"Have you heard that expression used before?" he asked. "Because I haven't heard it. I mean, I just ... I came up with it a couple of days ago and I thought it was good. It's what you have to do."
The American Heritage Idioms Dictionary traced the saying back to the "late 1800s," but notes it was first "applied to government efforts to stimulate the economy" during the 1930s.
Trump was born in 1946.
Democratic Sen.-elect Doug Jones' special election win in Alabama last month highlighted deep divisions among Republicans in Washington and around the country. In a topsy-turvy race, Trump twice bet on the wrong horse. First he backed Luther Strange to beat Roy Moore in the GOP primary. Moore won. Then he endorsed Moore, who lost to Jones.
Alas, Trump still managed multiple pats of his own back -- for helping Strange lose by less than he would have without the President's support. (Even then, PolitiFact ruled the claim "mostly false.")
When Obama released his long-form birth certificate in April 2011, Trump touted his role in "getting rid of this issue."
"We have to look at (the birth certificate), we have to see is it real, is it proper, what's on it, but I hope it checks out beautifully," he said. "I am really proud, I am really honored."
But the lie, and its crude appeal to a certain segment of the voting public, proved too dear to really let go. Trump would peddle it for another five years, before eventually backing off and blaming the whole thing on Hillary Clinton.
Another weird whopper from the 2016 campaign trail here. "Do people notice Hillary is copying my airplane rallies," he asked in a September tweet. "(S)he puts the plane behind her like I have been doing from the beginning."
As you'll see below, Clinton might well have been "copying" any number of former candidates. In fact, using one's means of transport as a backdrop, first in the form of a train car, for political rallies dates back at least a century.

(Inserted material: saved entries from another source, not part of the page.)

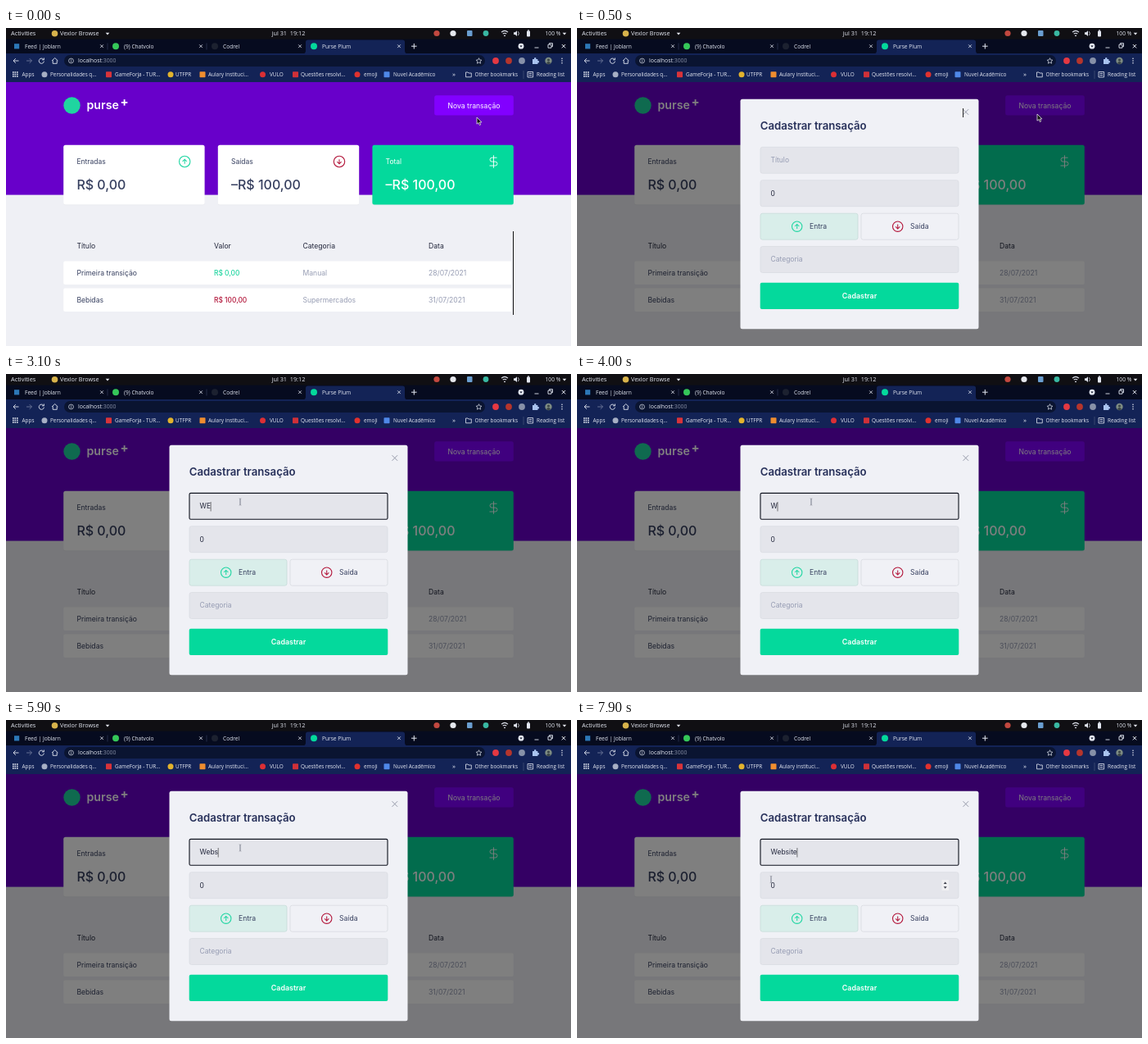
Animation, 690 px wide and 388 px high, one loop 8 s. Source, as an HTML page:

```html
<!DOCTYPE html>
<html lang="pt">
<head>
<meta charset="utf-8">
<title>Purse Plum</title>
<style>
html, body { margin: 0; width: 100%; height: 100%; overflow: hidden; background: #eff0f5; }
svg { display: block; width: 690px; height: 388px; }
text { white-space: pre; }
.ui { font-family: "Open Sans", "Noto Sans", sans-serif; }
.app { font-family: Inter, "Open Sans", sans-serif; }
</style>
</head>
<body>
<svg id="stage" viewBox="0 0 690 388" xmlns="http://www.w3.org/2000/svg"></svg>
<script>
const LOOP = 8000;
const INK = '#363f5f', DARK = '#22263b', MUTED = '#969cb3', GREEN = '#04d99c', RED = '#b3173b';
const LIGHT = '#e4e8f2', NAVY = '#132356', STRIP = '#060b1f';

const attrs = o => Object.entries(o).map(([k, v]) => ` ${k}="${v}"`).join('');
const rect = (x, y, w, h, fill, o = {}) =>
  `<rect x="${x}" y="${y}" width="${w}" height="${h}" fill="${fill}"${attrs(o)}/>`;
const circle = (x, y, r, fill, o = {}) => `<circle cx="${x}" cy="${y}" r="${r}" fill="${fill}"${attrs(o)}/>`;
const line = (d, stroke, width = 1, o = {}) =>
  `<path d="${d}" fill="none" stroke="${stroke}" stroke-width="${width}"${attrs(o)}/>`;
const shape = (d, fill, o = {}) => `<path d="${d}" fill="${fill}"${attrs(o)}/>`;
const text = (x, y, s, size, fill, o = {}) =>
  `<text x="${x}" y="${y}" font-size="${size}" fill="${fill}"${attrs(o)}>${s}</text>`;
const group = (body, o = {}) => `<g${attrs(o)}>${body}</g>`;
const cross = (x, y, r, color, width = 0.8) =>
  line(`M${x - r} ${y - r}l${2 * r} ${2 * r}m0 ${-2 * r}l${-2 * r} ${2 * r}`, color, width);
const dropdown = (x, y) => shape(`M${x - 2.3} ${y - 1}h4.6l-2.3 2.8z`, LIGHT);

function arrowIcon(x, y, up, r = 6.7) {
  const s = up ? -1 : 1, color = up ? '#22d6a3' : RED;
  return circle(x, y, r, 'none', { stroke: color, 'stroke-width': 1.1 }) +
    line(`M${x} ${y - 2.8 * s}v${5.6 * s}m-2.6 ${-2.6 * s}l2.6 ${2.6 * s}l2.6 ${-2.6 * s}`, color, 1.05);
}

function systemBar() {
  return rect(0, 0, 690, 14, '#100f13') +
    text(6, 9.3, 'Activities', 7.4, LIGHT) +
    circle(59.5, 6.7, 3.8, '#d8b34b') +
    text(66, 9.3, 'Vexlor Browse', 7.2, LIGHT) + dropdown(124, 6.7) +
    text(345, 9.3, 'jul 31&#160; 19:12', 7.3, LIGHT, { 'text-anchor': 'middle' }) +
    circle(526, 6.5, 3.6, '#c2483f') + circle(546, 6.5, 3.6, '#e6e8ee') +
    rect(563, 3, 6.5, 7, '#6a9ed0', { rx: 1 }) + circle(586, 6.5, 3.4, '#39b8a2') +
    line('M605 5.2q4-3.6 8 0M606.7 7.2q2.3-2 4.6 0', LIGHT, 1.1) + circle(609, 9.3, 0.9, LIGHT) +
    shape('M620 5.3h1.8l2.2-2v6.8l-2.2-2H620z', LIGHT) + line('M625.4 4.3q2 2.4 0 4.8', LIGHT, 0.8) +
    rect(636, 3.5, 4, 7, LIGHT, { rx: 0.8 }) + rect(637, 2.4, 2, 1.2, LIGHT) +
    text(658.5, 9.2, '100 %', 6.7, LIGHT) + dropdown(682, 6.7);
}

function tabStrip() {
  const tabs = [
    ['Feed | Joblarn', '#2c78b7'], ['(9) Chatvolo', '#35c759'],
    ['Codrel', '#1c2130'], ['Purse Plum', GREEN]
  ];
  return rect(0, 13.6, 690, 18, STRIP) +
    shape('M363 31.2q3 0 3-4V17q0-2.5 3-2.5h115q3 0 3 2.5v10.2q0 4 3 4z', NAVY) +
    tabs.map(([name, color], i) => {
      const x = 13 + 121 * i;
      return (i ? circle(x, 22.2, 4, color) : rect(x - 3, 19.2, 6.2, 6.2, color)) +
        text(x + 10, 24.6, name, 6.6, LIGHT) + cross(x + 104, 22.2, 1.9, LIGHT);
    }).join('') +
    line('M124 18.5v8M245 18.5v8', '#3a4566', 0.6) +
    line('M495 22.2h6.6m-3.3-3.3v6.6', LIGHT, 1) +
    circle(629, 22.2, 3.4, LIGHT) + shape('M627.4 21.4h3.2l-1.6 2z', STRIP) +
    line('M645.5 24h5M662 20.2h4v4h-4zM663.5 20v-1.4h4v4H666', LIGHT, 0.9) + cross(681, 22.2, 2.2, LIGHT, 1);
}

function toolbar() {
  const plain = [[598, '#e53842'], [614, '#b5352c'], [630, '#8791a8']];
  return rect(0, 31, 690, 35.5, NAVY) +
    line('M15.5 40h-6.5m2.8-2.8l-2.8 2.8l2.8 2.8', LIGHT, 0.9) +
    line('M25 40h6.5m-2.8-2.8l2.8 2.8l-2.8 2.8', '#6f7a9a', 0.9) +
    line('M45.7 38.2a3.1 3.1 0 1 0 .7 2.4M46.4 36.5v2.3h-2.4', LIGHT, 0.9) +
    line('M56 40l3.7-3.4l3.7 3.4M57.2 39.5v3.8h5v-3.8', LIGHT, 0.9) +
    rect(71, 33, 514, 14.1, '#0a1431', { rx: 7 }) +
    circle(79.5, 40, 2.9, 'none', { stroke: LIGHT, 'stroke-width': 0.7 }) +
    line('M79.5 39.4v2.2M79.5 38v.7', LIGHT, 0.7) +
    text(88, 42.4, 'localhost<tspan fill="#8991a8">:3000</tspan>', 6.9, LIGHT) +
    line('M577.5 36.7l1 2.2 2.4.3-1.8 1.6.5 2.4-2.1-1.2-2.1 1.2.5-2.4-1.8-1.6 2.4-.3z', LIGHT, 0.7) +
    plain.map(([x, c]) => circle(x, 40, 3.9, c)).join('') +
    shape('M643 38h2q-.4-2 1.2-2t1.2 2h2v2q1.7-.3 1.7 1.2t-1.7 1.2v1.6H643z', '#a9c3ef') +
    circle(662.5, 40, 4.2, '#7d8b82') + shape('M659.8 43.1q2.7-4 5.4 0-2.7 2.1-5.4 0z', '#3b4546') +
    circle(662.5, 39, 1.5, '#3b4546') +
    [37.3, 40, 42.7].map(y => circle(679, y, 0.8, LIGHT)).join('');
}

function bookmarks() {
  const items = [
    [47, 54, 'Personalidades q...', '#a6afc4'], [125.5, 133, 'GameForja - TUR...', '#d8333a'],
    [201, 207, 'UTFPR', '#e2b32d'], [240, 247, 'Aulary instituci...', '#ef8d2f'],
    [313.5, 322, 'VULO', '#dc2f35'], [353.5, 360, 'Questões resolvi...', '#cf3038'],
    [429, 437, 'emoji', '#e0312e'], [465, 473, 'Nuvel Acadêmico', '#4f88e8']
  ];
  let grid = '';
  for (let i = 0; i < 9; i++) grid += rect(8 + i % 3 * 2.5, 53.2 + Math.floor(i / 3) * 2.5, 1.6, 1.6, LIGHT);
  return grid + text(19.5, 59.3, 'Apps', 6.4, LIGHT) +
    items.map(([x, tx, s, c], i) => (i % 2 ? rect(x - 3.5, 53.2, 7, 7, c, { rx: 0.8 }) : circle(x, 56.7, 3.5, c)) +
      text(tx, 59.3, s, 6.4, LIGHT)).join('') +
    text(545, 59.3, '»', 8, LIGHT) +
    line('M561.5 54h2.5l1 1h3.3v4.8h-6.8z', LIGHT, 0.8) + text(572.5, 59.3, 'Other bookmarks', 6.4, LIGHT) +
    line('M632 52v10', '#526080', 0.6) +
    line('M637 53.5h6.6v6.5H637zM638.4 55.5h3.8m-3.8 2.2h3.8', LIGHT, 0.8) +
    text(648, 59.3, 'Reading list', 6.4, LIGHT);
}

function card(x, label, amount, accent) {
  const ink = accent ? '#fff' : INK;
  return rect(x, 143.2, 172.4, 73, '#000', { rx: 2.5, opacity: 0.04 }) +
    rect(x, 142.8, 172.4, 72.7, accent ? GREEN : '#fff', { rx: 2.5 }) +
    text(x + 16.2, 166, label, 8.5, ink) +
    text(x + 16.2, 197, amount, 16, ink, { 'font-weight': 500 });
}

function tableRow(y, title, amount, color, category, date) {
  return rect(70.2, y, 549.6, 28.5, '#fff', { rx: 2 }) +
    text(86.4, y + 17, title, 8.6, INK) +
    text(254, y + 17, amount, 8.4, color, { 'font-weight': 500 }) +
    text(362.5, y + 17, category, 8.6, MUTED) + text(516, y + 17, date, 8.6, MUTED);
}

function page() {
  const heads = [[86.4, 'Título'], [254, 'Valor'], [362.5, 'Categoria'], [516, 'Data']];
  return rect(0, 66, 690, 322, '#eff0f5') + rect(0, 66, 690, 137.6, '#6800ca') +
    circle(80.5, 94.5, 10.2, '#1fd5a0') +
    text(98.5, 98.7, 'purse', 14.2, '#fff', { 'font-weight': 600 }) +
    text(139.5, 94.7, '+', 15, '#fff', { 'font-weight': 700 }) +
    rect(523.2, 82.3, 96.6, 24.2, '#8200ff', { rx: 2.5, id: 'newButton' }) +
    text(571.5, 97.6, 'Nova transação', 8.6, '#fff', { 'text-anchor': 'middle' }) +
    card(70.2, 'Entradas', 'R$ 0,00') + arrowIcon(218.2, 163, true) +
    card(258.8, 'Saídas', '–R$ 100,00') + arrowIcon(407, 163, false) +
    card(447.4, 'Total', '–R$ 100,00', true) +
    line('M595.5 155.3v15.5M599.5 158.2h-6a2.4 2.4 0 0 0 0 4.9h4a2.4 2.4 0 0 1 0 4.9h-7', '#fff', 1, { opacity: 0.9 }) +
    heads.map(([x, s]) => text(x, 269, s, 8.6, DARK)).join('') +
    tableRow(284.5, 'Primeira transição', 'R$ 0,00', '#1fd5a0', 'Manual', '28/07/2021') +
    tableRow(317.5, 'Bebidas', 'R$ 100,00', RED, 'Supermercados', '31/07/2021') +
    group(rect(617, 248, 3, 102, '#eff0f5') + line('M619.5 248v102', '#111', 1), { id: 'edge' });
}

function modal() {
  const field = (y, label, color, id) =>
    rect(224, y, 242, 32, '#e4e5eb', { rx: 2.5, stroke: '#d5d7dd', 'stroke-width': 0.6 }) +
    text(236.5, y + 18.9, label, 8.5, color, { id });
  const choice = (x, label, up) =>
    rect(x, 226.2, 119, 32, up ? '#d9eeea' : 'none', { rx: 2.5, stroke: up ? '#c3d9d6' : '#d5d7dd', 'stroke-width': 0.7 }) +
    arrowIcon(x + 44.7, 242.2, up, 6.2) + text(x + 60, 245.2, label, 8.6, INK);
  return rect(0, 66, 690, 322, '#000', { opacity: 0.5 }) +
    rect(199.5, 86.8, 291, 280.5, '#f0f1f6', { rx: 2.5 }) +
    cross(474.8, 102.5, 3.3, '#969aaa', 1) +
    line('M471.5 98v11', '#111', 0.9, { id: 'tick' }) +
    text(223.7, 124.3, 'Cadastrar transação', 13.2, '#27305a', { 'font-weight': 600 }) +
    field(145.3, '', MUTED, 'title') + field(185.7, '0', DARK, 'amount') +
    choice(224, 'Entra', true) + choice(347, 'Saída', false) +
    field(266.5, 'Categoria', MUTED, 'category') +
    rect(223.7, 310.7, 242.6, 32.4, GREEN, { rx: 2 }) +
    text(345, 330, 'Cadastrar', 8.9, '#fff', { 'font-weight': 600, 'text-anchor': 'middle' }) +
    rect(224, 145.4, 242, 31.8, 'none', { rx: 1.5, stroke: '#111420', 'stroke-width': 1.1, id: 'ring' }) +
    line('M0 156v11.5', '#222', 0.6, { id: 'caret' }) +
    group(rect(445.5, 195, 8.5, 13, '#f0f0f2') +
      shape('M447.7 200h4l-2-2.4zM447.7 203.3h4l-2 2.4z', '#3c3f4a'), { id: 'spinner' });
}

function cursors() {
  const outline = { stroke: '#fff', 'stroke-width': 0.7 };
  return group(
    shape('M0 0v8.2l1.9-1.7 1.4 3 1.4-.6-1.4-2.9h2.6z', '#151515', { ...outline, id: 'arrow' }) +
    shape('M-.9 0q.9-.9 1.8 0v3.5l3 .7q.8.3.6 1.4l-.7 3.2H-.4l-2.6-3.4q.2-1.4 2.1-.2z', '#fff',
      { stroke: '#151515', 'stroke-width': 0.6, id: 'hand' }) +
    line('M-1.3-4.2q1.3 0 1.3 1v6.4q0 1-1.3 1M1.3-4.2q-1.3 0-1.3 1v6.4q0 1 1.3 1', '#666b78', 0.5, { id: 'beam' }),
    { id: 'cursor' });
}

const stage = document.getElementById('stage');
stage.innerHTML = group(systemBar() + tabStrip() + toolbar() + bookmarks(), { class: 'ui' }) +
  group(page() + group(modal(), { id: 'modal' }), { class: 'app' }) + cursors();

const el = {};
stage.querySelectorAll('[id]').forEach(node => { el[node.id] = node; });
const show = (node, on) => node.setAttribute('display', on ? 'inline' : 'none');

const OPEN = 500, FOCUS = 2100, BLINK = 500;
const path = [[100, 575, 109], [350, 573, 95], [400, 573, 95], [500, 562, 105], [1800, 286, 156], [7000, 286, 156], [7750, 237, 194.5]];
const typing = [
  [FOCUS, ''], [2600, 'W'], [3100, 'WE'], [3500, 'WEB'], [3800, 'WE'], [4000, 'W'], [4200, ''], [4300, 'W'],
  [4600, 'We'], [4900, 'Web'], [5900, 'Webs'], [6200, 'Websi'], [6400, 'Websit'], [6600, 'Website']
];

function pointer(t) {
  const next = path.findIndex(key => key[0] > t);
  if (next === 0) return path[0].slice(1);
  if (next < 0) return path[path.length - 1].slice(1);
  const [t0, x0, y0] = path[next - 1], [t1, x1, y1] = path[next];
  const u = (t - t0) / (t1 - t0), e = u * u * (3 - 2 * u);
  return [x0 + (x1 - x0) * e, y0 + (y1 - y0) * e];
}

function render(t) {
  const open = t >= OPEN, focused = t >= FOCUS;
  const [x, y] = pointer(t);
  const inside = (x0, y0, x1, y1) => x >= x0 && x <= x1 && y >= y0 && y <= y1;
  const hover = !open && inside(523, 82, 620, 107);
  const overAmount = open && inside(224, 186, 466, 218);
  const overField = overAmount || open && inside(224, 145, 466, 178);

  show(el.edge, t < 100);
  show(el.modal, open);
  show(el.tick, t < 600);
  show(el.ring, focused);
  show(el.spinner, overAmount);
  el.newButton.setAttribute('fill', hover ? '#7500e6' : '#8200ff');

  el.cursor.setAttribute('transform', `translate(${x} ${y})`);
  show(el.hand, hover);
  show(el.beam, overField);
  show(el.arrow, !hover && !overField);

  const [since, typed] = typing.filter(key => key[0] <= t).pop() || [0, ''];
  el.title.textContent = typed || 'Título';
  el.title.setAttribute('fill', typed ? DARK : MUTED);
  const caretOn = focused && Math.floor((t - since) / BLINK) % 2 === 0;
  show(el.caret, caretOn);
  if (caretOn) {
    const width = typed ? el.title.getComputedTextLength() : 0;
    el.caret.setAttribute('transform', `translate(${236.6 + width} 0)`);
  }
}

const start = performance.now();
function tick() {
  render((performance.now() - start) % LOOP);
  requestAnimationFrame(tick);
}
tick();
</script>
</body>
</html>
```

Did Trump's foresight launch Lady Gaga's career? Sure did, Trump says. In a 2011 book, he boasted that his decision to ask her to perform at the 2008 Miss Universe pageant sent her career into the stratosphere.
"I really believe I had